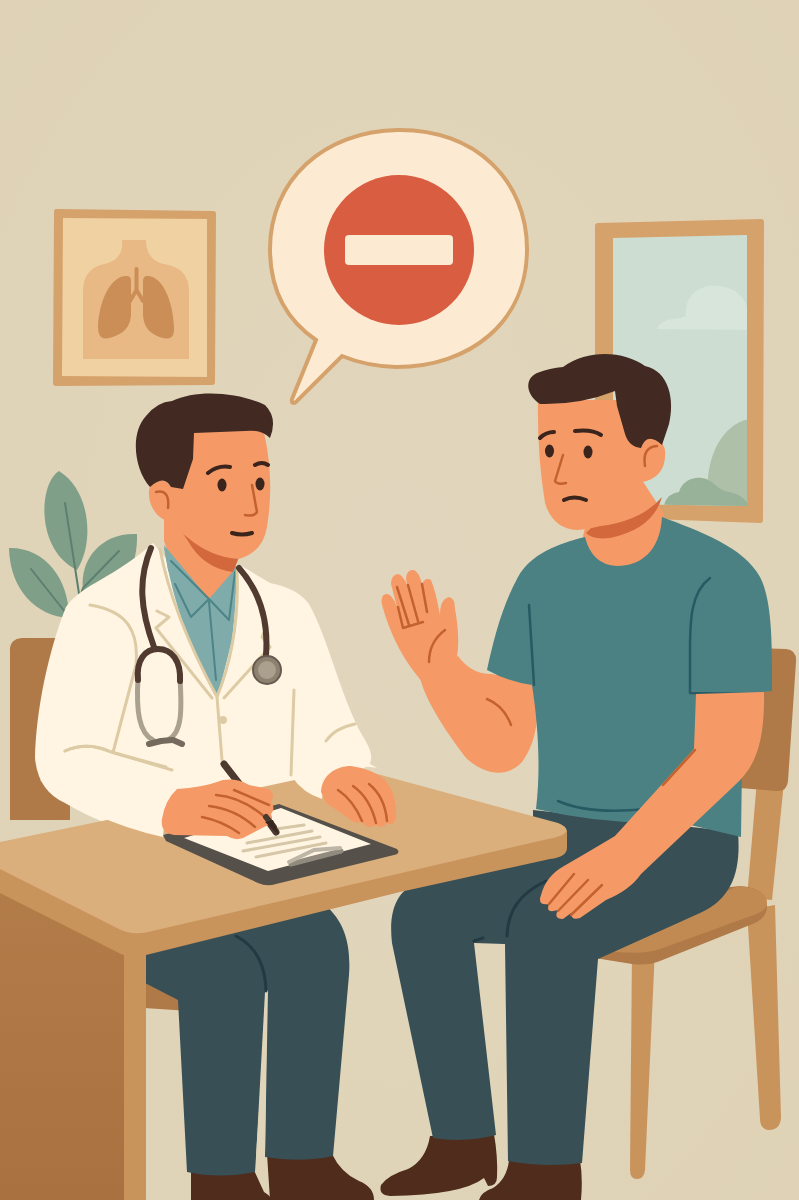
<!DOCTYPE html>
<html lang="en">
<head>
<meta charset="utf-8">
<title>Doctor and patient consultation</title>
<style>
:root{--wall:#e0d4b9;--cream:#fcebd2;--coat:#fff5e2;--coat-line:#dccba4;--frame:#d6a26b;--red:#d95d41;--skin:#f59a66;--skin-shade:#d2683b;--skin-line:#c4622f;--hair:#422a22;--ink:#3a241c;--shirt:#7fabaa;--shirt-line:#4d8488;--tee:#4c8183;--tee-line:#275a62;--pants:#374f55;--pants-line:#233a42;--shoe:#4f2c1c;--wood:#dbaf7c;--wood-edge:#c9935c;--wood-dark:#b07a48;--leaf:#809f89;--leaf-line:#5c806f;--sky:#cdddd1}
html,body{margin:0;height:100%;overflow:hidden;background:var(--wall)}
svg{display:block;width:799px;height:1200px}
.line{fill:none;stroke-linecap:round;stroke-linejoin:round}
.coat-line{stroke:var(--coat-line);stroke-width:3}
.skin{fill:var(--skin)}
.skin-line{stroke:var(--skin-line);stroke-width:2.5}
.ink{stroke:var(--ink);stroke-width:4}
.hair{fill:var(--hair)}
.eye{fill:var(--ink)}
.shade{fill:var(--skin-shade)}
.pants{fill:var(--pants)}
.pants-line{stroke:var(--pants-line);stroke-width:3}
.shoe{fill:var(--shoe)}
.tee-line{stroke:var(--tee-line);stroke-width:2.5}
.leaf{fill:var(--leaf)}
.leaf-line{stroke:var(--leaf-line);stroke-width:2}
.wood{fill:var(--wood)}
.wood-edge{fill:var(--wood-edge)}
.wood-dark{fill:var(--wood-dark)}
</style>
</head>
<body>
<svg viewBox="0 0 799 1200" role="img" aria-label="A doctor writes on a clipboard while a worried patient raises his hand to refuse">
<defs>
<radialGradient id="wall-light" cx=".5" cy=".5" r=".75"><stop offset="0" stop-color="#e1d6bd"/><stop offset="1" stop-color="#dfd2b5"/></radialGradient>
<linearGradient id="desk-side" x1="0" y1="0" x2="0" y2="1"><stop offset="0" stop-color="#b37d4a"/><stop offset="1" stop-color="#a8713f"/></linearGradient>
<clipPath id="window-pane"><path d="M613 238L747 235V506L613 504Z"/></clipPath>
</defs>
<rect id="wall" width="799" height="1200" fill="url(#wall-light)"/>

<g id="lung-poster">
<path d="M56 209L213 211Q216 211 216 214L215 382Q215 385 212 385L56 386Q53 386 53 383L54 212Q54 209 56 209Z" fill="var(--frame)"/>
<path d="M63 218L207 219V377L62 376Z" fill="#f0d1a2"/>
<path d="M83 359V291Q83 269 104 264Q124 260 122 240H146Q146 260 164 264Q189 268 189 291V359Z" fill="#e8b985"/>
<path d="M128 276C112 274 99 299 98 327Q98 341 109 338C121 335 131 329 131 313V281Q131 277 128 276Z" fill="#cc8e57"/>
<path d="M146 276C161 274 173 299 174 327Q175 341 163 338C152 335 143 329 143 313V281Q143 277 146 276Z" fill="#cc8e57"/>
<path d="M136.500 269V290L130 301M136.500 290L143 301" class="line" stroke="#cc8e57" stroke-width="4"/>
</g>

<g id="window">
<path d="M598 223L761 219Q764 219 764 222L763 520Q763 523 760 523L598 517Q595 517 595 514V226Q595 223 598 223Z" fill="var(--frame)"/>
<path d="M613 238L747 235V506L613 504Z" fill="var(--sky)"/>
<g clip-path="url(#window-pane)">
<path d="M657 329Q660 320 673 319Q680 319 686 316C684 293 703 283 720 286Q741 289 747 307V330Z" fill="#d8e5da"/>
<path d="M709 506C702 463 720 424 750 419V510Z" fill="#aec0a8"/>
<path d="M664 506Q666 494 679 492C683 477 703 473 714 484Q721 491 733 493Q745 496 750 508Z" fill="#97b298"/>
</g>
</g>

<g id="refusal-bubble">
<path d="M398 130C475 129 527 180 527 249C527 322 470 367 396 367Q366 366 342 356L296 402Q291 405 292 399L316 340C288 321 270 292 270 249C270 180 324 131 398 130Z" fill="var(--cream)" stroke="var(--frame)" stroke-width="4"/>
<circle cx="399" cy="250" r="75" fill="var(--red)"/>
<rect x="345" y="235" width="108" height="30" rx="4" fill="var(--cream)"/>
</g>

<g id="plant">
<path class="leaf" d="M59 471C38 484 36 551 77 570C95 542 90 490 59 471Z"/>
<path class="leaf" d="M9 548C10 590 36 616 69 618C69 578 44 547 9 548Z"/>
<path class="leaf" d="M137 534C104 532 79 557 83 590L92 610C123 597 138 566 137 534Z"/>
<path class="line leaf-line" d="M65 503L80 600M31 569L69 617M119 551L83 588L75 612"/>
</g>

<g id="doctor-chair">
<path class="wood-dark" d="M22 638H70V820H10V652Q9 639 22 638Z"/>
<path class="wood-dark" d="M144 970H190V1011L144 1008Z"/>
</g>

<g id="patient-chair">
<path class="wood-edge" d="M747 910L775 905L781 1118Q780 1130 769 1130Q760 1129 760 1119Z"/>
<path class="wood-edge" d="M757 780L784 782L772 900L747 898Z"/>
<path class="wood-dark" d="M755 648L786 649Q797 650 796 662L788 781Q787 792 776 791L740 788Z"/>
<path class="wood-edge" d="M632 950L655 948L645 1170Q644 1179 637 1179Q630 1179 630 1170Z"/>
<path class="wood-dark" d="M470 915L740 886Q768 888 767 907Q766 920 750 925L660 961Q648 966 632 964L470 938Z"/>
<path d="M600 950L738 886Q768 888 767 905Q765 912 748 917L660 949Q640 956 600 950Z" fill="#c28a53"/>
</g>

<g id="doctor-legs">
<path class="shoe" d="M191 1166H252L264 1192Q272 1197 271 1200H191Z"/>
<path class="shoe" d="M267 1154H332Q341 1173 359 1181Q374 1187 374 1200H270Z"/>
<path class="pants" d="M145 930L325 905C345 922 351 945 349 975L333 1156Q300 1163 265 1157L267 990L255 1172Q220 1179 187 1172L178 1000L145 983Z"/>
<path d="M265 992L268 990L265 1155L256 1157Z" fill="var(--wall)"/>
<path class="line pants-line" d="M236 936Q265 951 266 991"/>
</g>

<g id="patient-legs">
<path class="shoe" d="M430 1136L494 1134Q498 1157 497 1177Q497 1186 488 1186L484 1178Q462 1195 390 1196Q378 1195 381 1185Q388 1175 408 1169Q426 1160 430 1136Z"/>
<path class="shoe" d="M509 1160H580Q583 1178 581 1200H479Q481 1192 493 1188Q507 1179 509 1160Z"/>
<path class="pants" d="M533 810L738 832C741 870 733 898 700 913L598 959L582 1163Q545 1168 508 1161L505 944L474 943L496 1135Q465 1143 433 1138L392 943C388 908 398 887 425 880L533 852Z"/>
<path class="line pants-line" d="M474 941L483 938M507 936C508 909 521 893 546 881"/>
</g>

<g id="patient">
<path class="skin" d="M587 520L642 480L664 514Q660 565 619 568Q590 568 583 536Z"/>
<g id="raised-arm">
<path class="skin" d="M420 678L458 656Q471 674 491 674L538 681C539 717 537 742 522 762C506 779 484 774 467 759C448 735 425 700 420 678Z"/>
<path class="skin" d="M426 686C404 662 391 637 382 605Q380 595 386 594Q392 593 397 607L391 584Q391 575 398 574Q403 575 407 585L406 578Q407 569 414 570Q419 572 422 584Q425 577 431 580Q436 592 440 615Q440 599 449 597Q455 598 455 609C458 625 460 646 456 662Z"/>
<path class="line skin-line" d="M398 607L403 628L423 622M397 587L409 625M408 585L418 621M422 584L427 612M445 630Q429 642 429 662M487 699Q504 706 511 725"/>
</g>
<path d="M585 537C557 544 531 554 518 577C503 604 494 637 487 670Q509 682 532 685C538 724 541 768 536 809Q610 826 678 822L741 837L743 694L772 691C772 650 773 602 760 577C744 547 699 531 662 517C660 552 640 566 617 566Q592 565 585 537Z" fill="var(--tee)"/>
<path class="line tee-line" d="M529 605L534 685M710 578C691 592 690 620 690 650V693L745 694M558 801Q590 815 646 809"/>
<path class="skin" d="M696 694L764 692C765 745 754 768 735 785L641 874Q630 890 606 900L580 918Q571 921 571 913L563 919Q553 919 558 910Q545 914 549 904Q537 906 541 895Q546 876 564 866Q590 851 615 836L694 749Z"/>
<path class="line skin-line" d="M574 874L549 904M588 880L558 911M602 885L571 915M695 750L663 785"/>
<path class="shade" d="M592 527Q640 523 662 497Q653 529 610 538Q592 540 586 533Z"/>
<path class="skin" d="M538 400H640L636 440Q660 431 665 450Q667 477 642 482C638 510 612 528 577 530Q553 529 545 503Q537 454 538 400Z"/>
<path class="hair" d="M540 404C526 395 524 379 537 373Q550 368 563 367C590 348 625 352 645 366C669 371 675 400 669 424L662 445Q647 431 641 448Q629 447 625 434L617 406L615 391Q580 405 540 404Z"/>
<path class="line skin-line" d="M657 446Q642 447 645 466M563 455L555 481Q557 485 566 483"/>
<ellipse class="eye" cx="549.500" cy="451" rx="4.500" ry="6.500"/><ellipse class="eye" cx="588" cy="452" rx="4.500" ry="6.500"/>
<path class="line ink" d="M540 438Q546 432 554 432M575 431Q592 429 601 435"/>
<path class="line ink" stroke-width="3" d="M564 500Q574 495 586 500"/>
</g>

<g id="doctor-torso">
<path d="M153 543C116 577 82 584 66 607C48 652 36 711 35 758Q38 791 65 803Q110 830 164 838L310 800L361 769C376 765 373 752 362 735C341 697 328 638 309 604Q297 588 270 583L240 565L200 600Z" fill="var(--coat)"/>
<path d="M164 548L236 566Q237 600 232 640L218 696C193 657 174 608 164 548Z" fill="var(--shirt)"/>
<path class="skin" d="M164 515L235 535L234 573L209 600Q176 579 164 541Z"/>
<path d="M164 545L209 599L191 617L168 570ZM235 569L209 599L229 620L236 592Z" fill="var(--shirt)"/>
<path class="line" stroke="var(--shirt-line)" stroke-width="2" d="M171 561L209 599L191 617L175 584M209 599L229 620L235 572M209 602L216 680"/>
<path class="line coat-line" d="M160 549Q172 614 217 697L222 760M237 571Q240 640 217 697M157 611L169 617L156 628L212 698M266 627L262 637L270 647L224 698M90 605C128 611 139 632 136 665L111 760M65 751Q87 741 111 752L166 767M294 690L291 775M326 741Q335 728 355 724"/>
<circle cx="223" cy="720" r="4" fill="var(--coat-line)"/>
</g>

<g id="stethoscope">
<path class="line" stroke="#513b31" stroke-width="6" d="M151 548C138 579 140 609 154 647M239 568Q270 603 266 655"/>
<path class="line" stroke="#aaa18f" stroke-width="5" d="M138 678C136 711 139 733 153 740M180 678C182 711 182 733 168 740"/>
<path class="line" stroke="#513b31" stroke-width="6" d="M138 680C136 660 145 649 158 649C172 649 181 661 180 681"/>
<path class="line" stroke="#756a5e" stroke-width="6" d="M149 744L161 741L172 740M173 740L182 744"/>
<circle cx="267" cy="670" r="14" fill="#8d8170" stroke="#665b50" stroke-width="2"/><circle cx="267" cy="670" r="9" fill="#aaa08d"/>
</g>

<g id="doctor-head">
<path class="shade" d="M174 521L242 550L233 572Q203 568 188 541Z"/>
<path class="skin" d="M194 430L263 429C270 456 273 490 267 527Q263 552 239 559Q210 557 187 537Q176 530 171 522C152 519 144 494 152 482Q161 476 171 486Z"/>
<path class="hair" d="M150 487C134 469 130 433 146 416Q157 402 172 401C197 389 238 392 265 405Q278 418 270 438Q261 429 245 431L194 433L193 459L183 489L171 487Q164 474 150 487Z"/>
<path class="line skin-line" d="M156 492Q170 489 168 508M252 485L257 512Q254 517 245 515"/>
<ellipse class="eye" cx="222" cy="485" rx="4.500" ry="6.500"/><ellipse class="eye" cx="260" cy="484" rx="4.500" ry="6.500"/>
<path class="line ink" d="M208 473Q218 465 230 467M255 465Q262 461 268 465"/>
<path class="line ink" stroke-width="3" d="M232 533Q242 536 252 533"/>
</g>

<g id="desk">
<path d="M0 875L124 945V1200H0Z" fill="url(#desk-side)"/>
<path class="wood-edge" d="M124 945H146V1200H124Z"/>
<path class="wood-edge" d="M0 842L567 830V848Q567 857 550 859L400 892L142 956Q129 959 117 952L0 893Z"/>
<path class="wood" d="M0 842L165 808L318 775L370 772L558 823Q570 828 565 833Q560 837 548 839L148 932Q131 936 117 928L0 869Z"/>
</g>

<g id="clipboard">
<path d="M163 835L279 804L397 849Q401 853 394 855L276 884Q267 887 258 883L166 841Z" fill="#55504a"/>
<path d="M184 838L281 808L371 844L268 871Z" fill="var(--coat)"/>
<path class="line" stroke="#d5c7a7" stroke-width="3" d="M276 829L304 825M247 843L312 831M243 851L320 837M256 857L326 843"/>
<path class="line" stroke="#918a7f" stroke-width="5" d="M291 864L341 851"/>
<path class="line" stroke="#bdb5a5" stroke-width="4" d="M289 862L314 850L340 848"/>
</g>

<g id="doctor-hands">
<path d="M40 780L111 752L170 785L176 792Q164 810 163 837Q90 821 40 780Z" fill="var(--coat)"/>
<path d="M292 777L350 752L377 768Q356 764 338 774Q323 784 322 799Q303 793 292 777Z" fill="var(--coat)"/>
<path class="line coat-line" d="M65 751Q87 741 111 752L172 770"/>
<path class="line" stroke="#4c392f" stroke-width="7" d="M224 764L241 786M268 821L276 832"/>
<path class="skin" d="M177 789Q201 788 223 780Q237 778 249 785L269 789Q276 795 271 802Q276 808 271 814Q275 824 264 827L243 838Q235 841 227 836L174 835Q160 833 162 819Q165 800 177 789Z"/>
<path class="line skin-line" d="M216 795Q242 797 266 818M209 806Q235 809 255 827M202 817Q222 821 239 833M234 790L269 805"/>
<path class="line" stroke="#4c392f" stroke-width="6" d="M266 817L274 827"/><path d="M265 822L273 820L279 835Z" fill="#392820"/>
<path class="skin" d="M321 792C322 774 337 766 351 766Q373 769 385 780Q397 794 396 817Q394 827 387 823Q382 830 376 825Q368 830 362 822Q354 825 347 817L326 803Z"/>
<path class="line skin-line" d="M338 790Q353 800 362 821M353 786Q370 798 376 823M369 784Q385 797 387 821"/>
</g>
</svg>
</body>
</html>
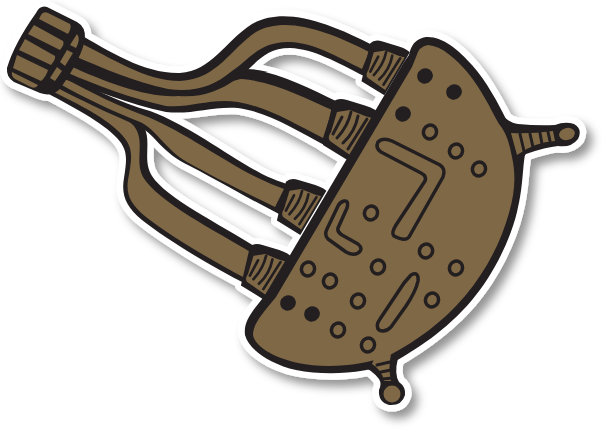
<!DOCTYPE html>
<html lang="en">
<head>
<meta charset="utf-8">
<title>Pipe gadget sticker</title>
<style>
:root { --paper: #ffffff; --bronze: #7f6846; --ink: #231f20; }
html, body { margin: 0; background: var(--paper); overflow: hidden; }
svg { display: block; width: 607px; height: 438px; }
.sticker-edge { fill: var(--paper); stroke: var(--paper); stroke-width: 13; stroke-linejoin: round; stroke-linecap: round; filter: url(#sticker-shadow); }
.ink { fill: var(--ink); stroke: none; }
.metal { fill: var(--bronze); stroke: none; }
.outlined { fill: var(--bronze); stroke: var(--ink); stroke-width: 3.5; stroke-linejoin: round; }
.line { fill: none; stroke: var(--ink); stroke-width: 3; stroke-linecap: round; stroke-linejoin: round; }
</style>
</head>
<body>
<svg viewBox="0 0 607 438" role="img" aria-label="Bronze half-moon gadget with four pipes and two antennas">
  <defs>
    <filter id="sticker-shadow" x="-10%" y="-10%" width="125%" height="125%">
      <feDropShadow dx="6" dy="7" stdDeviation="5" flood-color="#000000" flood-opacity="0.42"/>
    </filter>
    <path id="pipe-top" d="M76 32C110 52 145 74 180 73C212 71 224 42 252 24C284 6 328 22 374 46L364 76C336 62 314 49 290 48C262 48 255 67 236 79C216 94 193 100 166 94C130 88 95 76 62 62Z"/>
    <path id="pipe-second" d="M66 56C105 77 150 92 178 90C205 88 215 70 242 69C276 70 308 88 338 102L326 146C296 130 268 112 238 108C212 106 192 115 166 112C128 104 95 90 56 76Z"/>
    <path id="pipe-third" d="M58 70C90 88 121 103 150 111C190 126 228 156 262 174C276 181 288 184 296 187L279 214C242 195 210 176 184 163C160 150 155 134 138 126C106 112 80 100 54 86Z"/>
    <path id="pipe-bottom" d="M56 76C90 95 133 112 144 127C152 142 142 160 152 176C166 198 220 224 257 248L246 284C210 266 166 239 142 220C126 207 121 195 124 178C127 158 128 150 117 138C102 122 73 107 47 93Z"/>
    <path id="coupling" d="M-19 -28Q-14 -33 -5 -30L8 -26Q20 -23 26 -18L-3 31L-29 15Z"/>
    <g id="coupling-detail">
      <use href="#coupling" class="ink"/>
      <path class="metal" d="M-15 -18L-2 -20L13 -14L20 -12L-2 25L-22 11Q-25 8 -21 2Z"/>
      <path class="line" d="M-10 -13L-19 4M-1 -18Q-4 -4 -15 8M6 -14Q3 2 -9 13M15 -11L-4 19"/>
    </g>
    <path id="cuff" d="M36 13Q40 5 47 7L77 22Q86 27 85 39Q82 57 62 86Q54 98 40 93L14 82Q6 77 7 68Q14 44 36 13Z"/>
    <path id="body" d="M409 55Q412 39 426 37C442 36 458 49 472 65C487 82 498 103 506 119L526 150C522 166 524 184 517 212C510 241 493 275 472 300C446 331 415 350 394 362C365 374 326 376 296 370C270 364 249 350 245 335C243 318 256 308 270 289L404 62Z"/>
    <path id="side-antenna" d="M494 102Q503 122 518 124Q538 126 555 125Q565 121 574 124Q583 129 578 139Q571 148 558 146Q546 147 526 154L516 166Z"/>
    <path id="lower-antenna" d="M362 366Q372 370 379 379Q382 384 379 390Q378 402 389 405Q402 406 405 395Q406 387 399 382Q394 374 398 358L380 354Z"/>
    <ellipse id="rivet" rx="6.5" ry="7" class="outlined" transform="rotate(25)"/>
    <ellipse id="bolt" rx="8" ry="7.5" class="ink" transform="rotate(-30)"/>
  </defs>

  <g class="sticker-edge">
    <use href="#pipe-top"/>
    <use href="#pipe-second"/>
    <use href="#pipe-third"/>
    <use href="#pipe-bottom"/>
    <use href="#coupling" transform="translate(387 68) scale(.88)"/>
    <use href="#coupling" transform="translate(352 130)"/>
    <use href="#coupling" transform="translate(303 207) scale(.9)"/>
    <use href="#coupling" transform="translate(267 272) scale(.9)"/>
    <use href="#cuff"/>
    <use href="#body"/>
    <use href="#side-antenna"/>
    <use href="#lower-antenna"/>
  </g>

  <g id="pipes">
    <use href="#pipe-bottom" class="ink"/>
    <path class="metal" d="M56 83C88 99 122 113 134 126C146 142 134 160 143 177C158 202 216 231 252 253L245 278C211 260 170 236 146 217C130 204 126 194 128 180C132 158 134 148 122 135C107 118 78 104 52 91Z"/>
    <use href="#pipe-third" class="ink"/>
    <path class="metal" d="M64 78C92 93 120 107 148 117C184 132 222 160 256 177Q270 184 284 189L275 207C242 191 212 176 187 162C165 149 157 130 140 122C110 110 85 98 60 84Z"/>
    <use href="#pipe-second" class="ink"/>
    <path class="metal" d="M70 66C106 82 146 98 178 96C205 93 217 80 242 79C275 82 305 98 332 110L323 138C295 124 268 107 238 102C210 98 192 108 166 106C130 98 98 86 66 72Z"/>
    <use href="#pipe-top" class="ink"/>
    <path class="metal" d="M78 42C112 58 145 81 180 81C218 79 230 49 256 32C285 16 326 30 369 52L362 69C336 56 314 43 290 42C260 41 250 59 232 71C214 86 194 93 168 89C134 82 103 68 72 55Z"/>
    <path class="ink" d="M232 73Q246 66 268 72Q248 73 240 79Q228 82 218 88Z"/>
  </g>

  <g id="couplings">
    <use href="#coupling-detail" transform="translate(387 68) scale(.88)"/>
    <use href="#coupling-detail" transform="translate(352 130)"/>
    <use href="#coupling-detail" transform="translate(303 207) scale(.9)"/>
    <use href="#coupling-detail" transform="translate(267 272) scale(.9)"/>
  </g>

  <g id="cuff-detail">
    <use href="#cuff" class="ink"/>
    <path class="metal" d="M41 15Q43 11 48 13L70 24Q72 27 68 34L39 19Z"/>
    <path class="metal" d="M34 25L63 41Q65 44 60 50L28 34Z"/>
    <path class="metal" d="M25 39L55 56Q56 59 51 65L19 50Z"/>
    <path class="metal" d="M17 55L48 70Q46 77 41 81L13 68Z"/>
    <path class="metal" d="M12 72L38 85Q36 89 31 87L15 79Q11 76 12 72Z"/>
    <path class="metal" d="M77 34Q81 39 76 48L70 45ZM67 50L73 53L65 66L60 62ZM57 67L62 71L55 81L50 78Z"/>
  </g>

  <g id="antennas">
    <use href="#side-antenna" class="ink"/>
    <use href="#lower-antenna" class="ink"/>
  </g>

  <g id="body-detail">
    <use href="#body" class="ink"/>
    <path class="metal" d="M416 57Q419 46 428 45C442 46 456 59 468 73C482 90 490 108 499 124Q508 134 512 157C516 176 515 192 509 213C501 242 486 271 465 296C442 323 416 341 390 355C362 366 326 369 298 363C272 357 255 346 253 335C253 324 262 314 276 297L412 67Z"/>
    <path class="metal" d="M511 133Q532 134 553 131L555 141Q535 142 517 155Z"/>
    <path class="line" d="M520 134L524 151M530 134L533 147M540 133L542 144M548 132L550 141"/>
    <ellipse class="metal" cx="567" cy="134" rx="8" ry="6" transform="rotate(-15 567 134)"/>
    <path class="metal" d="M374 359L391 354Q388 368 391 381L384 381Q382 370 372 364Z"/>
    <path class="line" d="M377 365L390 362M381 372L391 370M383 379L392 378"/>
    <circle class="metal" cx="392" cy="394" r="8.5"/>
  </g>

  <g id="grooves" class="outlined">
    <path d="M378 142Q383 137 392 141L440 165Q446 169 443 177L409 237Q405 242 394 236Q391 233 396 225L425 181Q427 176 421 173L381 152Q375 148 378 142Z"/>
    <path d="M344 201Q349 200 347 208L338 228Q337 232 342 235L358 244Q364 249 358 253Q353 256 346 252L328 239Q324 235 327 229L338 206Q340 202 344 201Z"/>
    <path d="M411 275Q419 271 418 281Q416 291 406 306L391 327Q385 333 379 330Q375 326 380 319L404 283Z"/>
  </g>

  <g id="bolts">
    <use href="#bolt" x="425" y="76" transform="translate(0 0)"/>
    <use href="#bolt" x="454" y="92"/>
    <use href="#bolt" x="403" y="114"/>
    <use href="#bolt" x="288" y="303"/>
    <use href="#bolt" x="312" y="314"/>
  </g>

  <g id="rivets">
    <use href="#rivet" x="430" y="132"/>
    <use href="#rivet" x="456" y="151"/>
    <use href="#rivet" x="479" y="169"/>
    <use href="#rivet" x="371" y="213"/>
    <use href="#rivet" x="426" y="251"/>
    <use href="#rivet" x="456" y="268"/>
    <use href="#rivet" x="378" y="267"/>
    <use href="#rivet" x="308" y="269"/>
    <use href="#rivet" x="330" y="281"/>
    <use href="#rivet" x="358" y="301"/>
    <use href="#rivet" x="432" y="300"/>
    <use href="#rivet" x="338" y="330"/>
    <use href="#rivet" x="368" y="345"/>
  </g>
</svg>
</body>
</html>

.....

» Problem to work on:
Search the entries above for the word "transform" and copy each line where it appears.

» Response area:
    <ellipse id="rivet" rx="6.5" ry="7" class="outlined" transform="rotate(25)"/>
    <ellipse id="bolt" rx="8" ry="7.5" class="ink" transform="rotate(-30)"/>
    <use href="#coupling" transform="translate(387 68) scale(.88)"/>
    <use href="#coupling" transform="translate(352 130)"/>
    <use href="#coupling" transform="translate(303 207) scale(.9)"/>
    <use href="#coupling" transform="translate(267 272) scale(.9)"/>
    <use href="#coupling-detail" transform="translate(387 68) scale(.88)"/>
    <use href="#coupling-detail" transform="translate(352 130)"/>
    <use href="#coupling-detail" transform="translate(303 207) scale(.9)"/>
    <use href="#coupling-detail" transform="translate(267 272) scale(.9)"/>
    <ellipse class="metal" cx="567" cy="134" rx="8" ry="6" transform="rotate(-15 567 134)"/>
    <use href="#bolt" x="425" y="76" transform="translate(0 0)"/>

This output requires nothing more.